Think paring government spending is going to be easy? Consider this:
Demographic changes, the recession and the ever expanding percentage of the population eligible for assistance is creating constituencies opposed to spending restraint. As the article points out:
Nearly three-quarters of Americans blame the U.S. budget deficit on spending too much money on federal programs, according to a Gallup poll last year, but when the conversation turns to which programs to cut, the majorities are harder to find. For example, 56% of respondents oppose making significant changes to Social Security or Medicare.
And then there’s a program to assist one of the most productive and, lately, most profitable sectors of the economy:
More farmers than expected applied to put their land in a government program that pays the farmers not to plant crops and not all of the acres could be accommodated, the U.S. Department of Agriculture said Friday.
The USDA accepted 3.9 million new acres into the Conservation Reserve Program, or CRP, in the latest sign-up period and turned away 600,000 acres.
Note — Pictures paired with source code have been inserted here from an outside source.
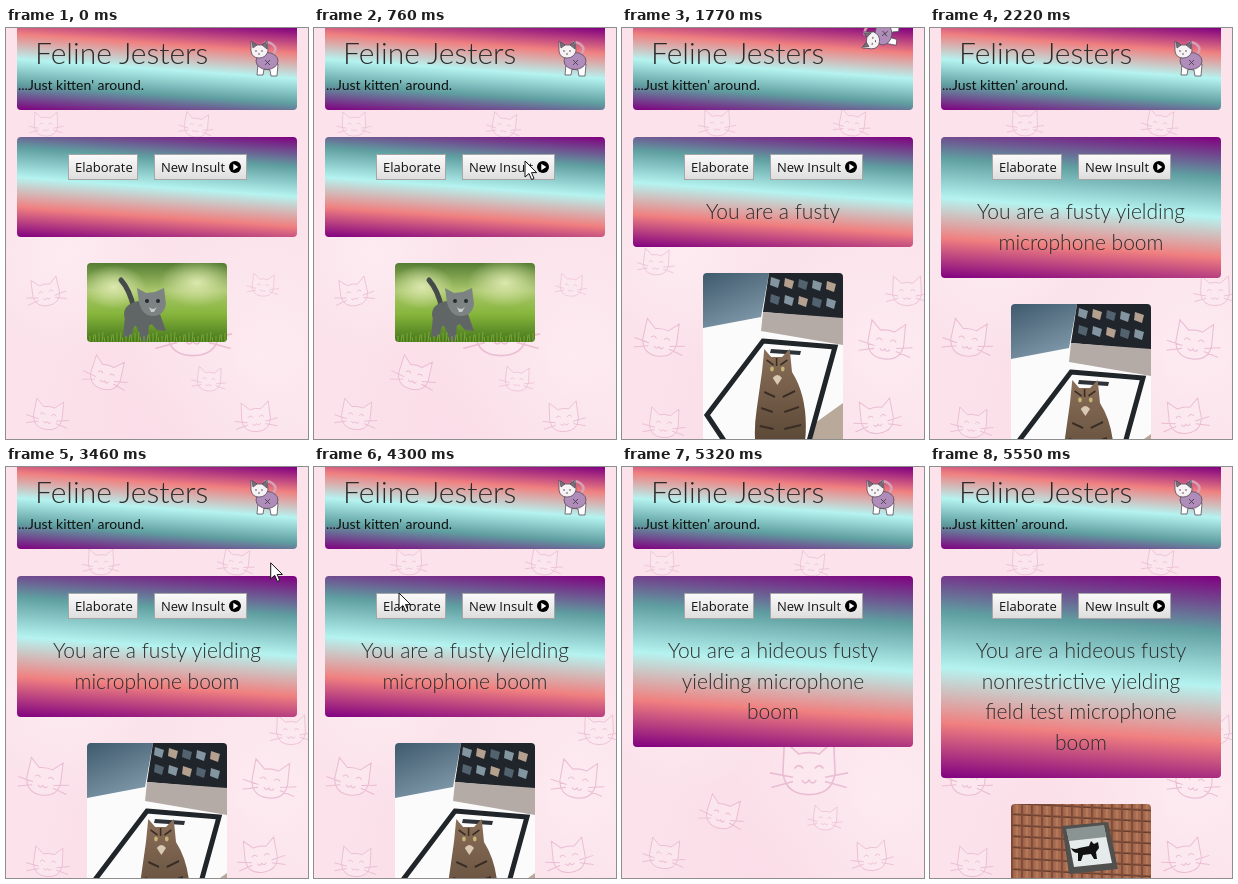
Animation, 302 px wide and 411 px high, one loop 7.57 s. Source, as an HTML page:

```html
<!DOCTYPE html>
<html lang="en">
<head>
<meta charset="utf-8">
<title>Feline Jesters</title>
<style>
  html, body { margin: 0; width: 100%; height: 100%; overflow: hidden; }
  #stage {
    position: relative; width: 302px; height: 411px; overflow: hidden; color: #2b2b2b;
    font-family: Lato, sans-serif;
    background:
      radial-gradient(circle at 20% 55%, #fff3f688, transparent 30%),
      radial-gradient(circle at 85% 80%, #fff3f688, transparent 35%),
      radial-gradient(circle at 55% 95%, #f9d3e166, transparent 35%),
      #fbe2eb;
  }
  svg { display: block; }
  .layer { position: absolute; left: 0; top: 0; }
  #cats { fill: #fdeaf1; stroke: #dfa3c3; stroke-width: 1.1; opacity: .6; }
  header, #panel { position: absolute; left: 11px; width: 280px; }
  header {
    top: 0; height: 82px; border-radius: 0 0 4px 4px;
    background: linear-gradient(184deg, purple, lightcoral, #b5f3f0, cadetblue, purple);
  }
  h1, h2, p { margin: 0; font-weight: 400; white-space: nowrap; }
  h1 { position: absolute; left: 18px; top: 6px; font-size: 30px; font-weight: 300; line-height: 36px; }
  h2 { position: absolute; left: 1px; top: 48px; font-size: 14px; line-height: 18px; color: #111; }
  #flow { position: absolute; top: 109px; left: 0; width: 302px; }
  #panel {
    position: relative; box-sizing: border-box; min-height: 100px; padding: 59px 20px 20.5px;
    border-radius: 4px; text-align: center;
    background: linear-gradient(184deg, purple, cadetblue, #b5f3f0, lightcoral, purple);
  }
  #panel p { white-space: normal; font-size: 21px; font-weight: 300; line-height: 30.5px; }
  .button {
    position: absolute; top: 17px; height: 26px; box-sizing: border-box; padding-left: 6px;
    border: 1px solid #a6a6a6; background: linear-gradient(#fafafa, #dedede);
    font: 13px/24px "Open Sans", "Noto Sans", sans-serif; color: #111;
    text-align: left; white-space: nowrap;
  }
  .button svg { position: absolute; right: 5px; top: 6px; }
  .photo { display: none; width: 140px; margin: 26px 0 0 81px; border-radius: 4px; overflow: hidden; }
</style>
</head>
<body>
<div id="stage">
  <svg class="layer" id="cats" width="302" height="411"></svg>
  <header><h1>Feline Jesters</h1><h2>...Just kitten' around.</h2></header>

  <div id="flow">
    <div id="panel">
      <div class="button" style="left:51px;width:70px">Elaborate</div>
      <div class="button" style="left:137px;width:93px">New Insult
        <svg width="12" height="12"><circle cx="6" cy="6" r="6"/><path d="M4.3 2.8 9.3 6 4.3 9.2Z" fill="#fff"/></svg>
      </div>
      <p id="insult"></p>
    </div>

    <div class="photo">
      <svg width="140" height="79">
        <defs>
          <linearGradient id="lawn" x2="0" y2="1">
            <stop stop-color="#557d32"/><stop offset=".35" stop-color="#a9c66b"/>
            <stop offset=".65" stop-color="#86b53c"/><stop offset="1" stop-color="#45751b"/>
          </linearGradient>
          <radialGradient id="glow"><stop stop-color="#dbe8ad"/><stop offset="1" stop-color="#dbe8ad00"/></radialGradient>
        </defs>
        <path d="M0 0H140V79H0Z" fill="url(#lawn)"/>
        <ellipse cx="27" cy="24" rx="32" ry="22" fill="url(#glow)"/>
        <ellipse cx="110" cy="20" rx="38" ry="24" fill="url(#glow)"/>
        <path d="M47 46Q43 27 34 17" fill="none" stroke="#454b4b" stroke-width="5" stroke-linecap="round"/>
        <g fill="#606666">
          <ellipse cx="54" cy="51" rx="17" ry="13"/>
          <path d="M38 53 36 74h8l4-14 7 18h6l1-20 8 9 9 1-6-17Z"/>
          <path d="M52 39 50 25l9 5 9-1 9-4 2 16q-2 12-13 12T52 39Z" fill="#7d8382"/>
        </g>
        <circle cx="60" cy="38" r="2" fill="#252b2c"/><circle cx="71" cy="38" r="2" fill="#252b2c"/>
        <path d="M62 44q4 4 8 0l-3 5h-3Z" fill="#c7cbc6"/>
        <path id="grass" fill="none" stroke="#78a934"/>
      </svg>
    </div>

    <div class="photo">
      <svg width="140" height="190">
        <defs>
          <linearGradient id="wall" x2=".5" y2="1"><stop stop-color="#3f5a6c"/><stop offset="1" stop-color="#7d97a8"/></linearGradient>
          <linearGradient id="fur" x2="0" y2="1"><stop stop-color="#8b6f59"/><stop offset="1" stop-color="#50402f"/></linearGradient>
        </defs>
        <path d="M0 0H140V190H0Z" fill="#fbfbfc"/>
        <path d="M0 0H66L58 44 0 55Z" fill="url(#wall)"/>
        <path d="M66 0H140V46L60 39Z" fill="#20252b"/>
        <g id="clips"></g>
        <path d="M60 39 140 45V72L58 58Z" fill="#b5aba6"/>
        <path d="M140 130 112 150 104 190H140Z" fill="#b9a99b"/>
        <path d="M60 68 132 74 100 190H36L4 142Z" fill="none" stroke="#20252a" stroke-width="5"/>
        <path d="M68 76 98 78 97 82 67 80Z" fill="#2c3238"/>
        <g transform="translate(12 3) scale(.77 1)">
          <path d="M61 96 64 73l9 8h14l10-8 3 23q18 22 18 54 0 30-14 36H58q-10-20-4-52Z" fill="url(#fur)"/>
          <path d="M67 84l9 5m9 0 9-5M64 116l14 5m10 0 16-6M60 132l15 4m15 0 19-5M58 150l18 3m14 0 22-4M80 82v8" stroke="#382c23" stroke-width="2"/>
          <circle cx="74" cy="93" r="2.4" fill="#c3b678"/><circle cx="88" cy="93" r="2.4" fill="#c3b678"/>
          <path d="M75 102q6-6 12 0l-6 7Z" fill="#dac9b5"/>
        </g>
      </svg>
    </div>

    <div class="photo">
      <svg width="140" height="93">
        <defs>
          <pattern id="tiles" width="10" height="11" patternUnits="userSpaceOnUse" patternTransform="skewY(3)">
            <path d="M0 0H10V11H0Z" fill="#a5694e"/>
            <path d="M0 9.5H10V11H0Z" fill="#653c2d"/>
            <path d="M0 0H2V11H0Z" fill="#7f4b38"/>
            <path d="M5 0H7V9H5Z" fill="#b97c5e"/>
          </pattern>
        </defs>
        <path d="M0 0H140V93H0Z" fill="url(#tiles)"/>
        <path d="M51 22 97 18 107 65 58 70Z" fill="#50504f"/>
        <path d="M56 27 93 23 101 59 63 63Z" fill="#e5ebeb"/>
        <path d="M55 25 93 21 95 33 58 37Z" fill="#8a9492"/>
        <path d="M60 44q4 2 8 0l10-2 2-5 3 3 4-2 1 6-3 4 1 7h-3l-3-5-8 1-2 6h-3v-8q-5 0-7-5Z" fill="#111"/>
      </svg>
    </div>
  </div>

  <svg class="layer" width="302" height="411">
    <g id="kitten" stroke="#574c5c" stroke-width=".8">
      <path d="M8-3Q15-9 8-14 4-17 0-15" fill="none" stroke="#d9a0b4" stroke-width="2.5"/>
      <path d="M-6 6-7 17h6l1-6 6 1 1 6h6l1-12Z" fill="#fff"/>
      <ellipse cx="3" cy="3" rx="11" ry="8.5" fill="#b08cba"/>
      <path d="M-13-7-13-17-7-13h5l5-4 1 10Q2 0-5 0T-13-7Z" fill="#f6f1f3"/>
      <path d="M-12-16-11-10-7-13Z" fill="#77717a"/><path d="M2-16-2-13 3-9Z" fill="#77717a"/>
      <path d="M-9-7h2m4 0h2M-6-4h2M1 2l5 5m0-5-5 5" fill="none" stroke="#3c3740"/>
    </g>
    <path id="cursor" d="M0 0V16L4 12.5 6.6 18.6 9 17.5 6.5 11.6H11.7Z" fill="#fff" stroke="#111"/>
  </svg>
</div>

<script>
const $ = id => document.getElementById(id);
const LOOP = 7570;
const photos = document.querySelectorAll('.photo');
const clamp = v => Math.max(0, Math.min(1, v));

// Wallpaper faces: x, y, scale, tilt
const shortPage = [[40, 265, .75, -10], [125, 262, .8, 5], [187, 303, 1.45, 0], [100, 347, .85, 15],
  [203, 352, .65, 5], [42, 388, .8, 8], [257, 258, .6, 5], [250, 390, .8, -5], [40, 97, .65, 0], [190, 98, .65, 8]];
const tallPage = [[264, 314, 1, 8], [38, 312, .95, 10], [285, 264, .8, 0], [34, 235, .7, 5],
  [255, 390, .9, -8], [42, 396, .8, 5], [95, 96, .7, 0], [230, 96, .7, 8]];
const face = 'M-18 2-17-20-7-11Q0-13 7-11L17-20 18 2Q16 17 0 17T-18 2ZM-10-1q3-4 6 0M4-1q3-4 6 0' +
  'M-5 7q2.5 4 5 0q2.5 4 5 0M-11 5l-16-3M-11 8l-15 4M11 5l16-3M11 8l15 4';
const wallpaper = list => list.map(([x, y, s, r]) =>
  `<path d="${face}" transform="translate(${x} ${y}) rotate(${r}) scale(${s})"/>`).join('');

// Word changes: start time, text
const insults = [
  [0, ''], [1690, 'You are a'], [1770, 'You are a fusty'], [1830, 'You are a fusty yielding'],
  [1910, 'You are a fusty yielding microphone boom'],
  [5250, 'You are a hideous fusty yielding microphone boom'],
  [5330, 'You are a hideous fusty nonrestrictive yielding microphone boom'],
  [5400, 'You are a hideous fusty nonrestrictive yielding field test microphone boom']];
// Photo changes: start time, index (-1 is none)
const shown = [[0, 0], [1500, -1], [1690, 1], [5000, -1], [5550, 2]];
const moves = [[210, 280, 400], [420, 262, 290], [600, 228, 175], [760, 211, 133], [1600, 211, 133],
  [3460, 265, 96], [3600, 225, 75], [3800, 140, 72], [3980, 57, 92], [4150, 79, 116],
  [4300, 85, 126], [4470, 88, 131], [5080, 88, 131]];

const latest = (list, t) => list.filter(e => e[0] <= t).pop()[1];

function pointer(t) {
  const i = moves.findIndex(m => m[0] > t);
  if (i < 1 || (t >= 1600 && t < 3460)) return null;
  const [a, b] = [moves[i - 1], moves[i]];
  const k = (t - a[0]) / (b[0] - a[0]);
  return [1, 2].map(j => a[j] + (b[j] - a[j]) * k);
}

function kittenPose(t) {
  const u = clamp((t - 1060) / 1080);
  const turn = 360 * (u < .5 ? 2 * u * u : 1 - 2 * (1 - u) ** 2);
  const drop = t < 1650 ? 125 * (Math.max(0, t - 1060) / 320) ** 2
                        : -60 * (1 - clamp((t - 1650) / 300)) ** 2;
  return `translate(258 ${30 + drop}) rotate(${turn})`;
}

let text, photo;
function draw(now) {
  const t = now % LOOP;
  const words = latest(insults, t), pic = latest(shown, t);
  if (words !== text) $('insult').textContent = text = words;
  if (pic !== photo) {
    photo = pic;
    photos.forEach((p, i) => p.style.display = i === pic ? 'block' : 'none');
    $('cats').innerHTML = wallpaper(pic > 0 ? tallPage : shortPage);
  }
  $('kitten').setAttribute('transform', kittenPose(t));
  const at = pointer(t);
  $('cursor').style.display = at ? '' : 'none';
  if (at) $('cursor').setAttribute('transform', `translate(${at})`);
  requestAnimationFrame(draw);
}

$('grass').setAttribute('d', Array.from({length: 47}, (_, i) =>
  `M${i * 3} 79l${i % 3 - 1} ${-5 - i * 7 % 6}`).join(''));
$('clips').innerHTML = Array.from({length: 10}, (_, i) => {
  const x = 68 + i % 5 * 14, y = 4 + (i / 5 | 0) * 17 + i % 5;
  return `<path d="M${x} ${y}l9 3-2 8-8-3Z" fill="${['#8395a0', '#b3a08f', '#52636f'][i % 3]}"/>`;
}).join('');
draw(performance.now());
</script>
</body>
</html>
```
Interest in the program was so high, a USDA spokesman said, the agency extended the time period to allow farmers to get their applications filed.
A guaranteed return on land is appealing to farmers, especially if the land isn’t well suited for planting crops, said Todd Davis, a senior economist with the American Farm Bureau Federation.
The USDA has about 30 million acres idled under this program at a cost of $1.8 billion per year. The purpose?
“By reducing water runoff and sedimentation, CRP protects groundwater and helps improve the condition of lakes, rivers, ponds, and streams,” according to the USDA. “Acreage enrolled in the CRP is planted to resource-conserving vegetative covers, making the program a major contributor to increased wildlife populations in many parts of the country.”
Which seems like a rather expansive interpretation of the USDA’s brief.
We probably overestimate the degree to which we lag the European social welfare states.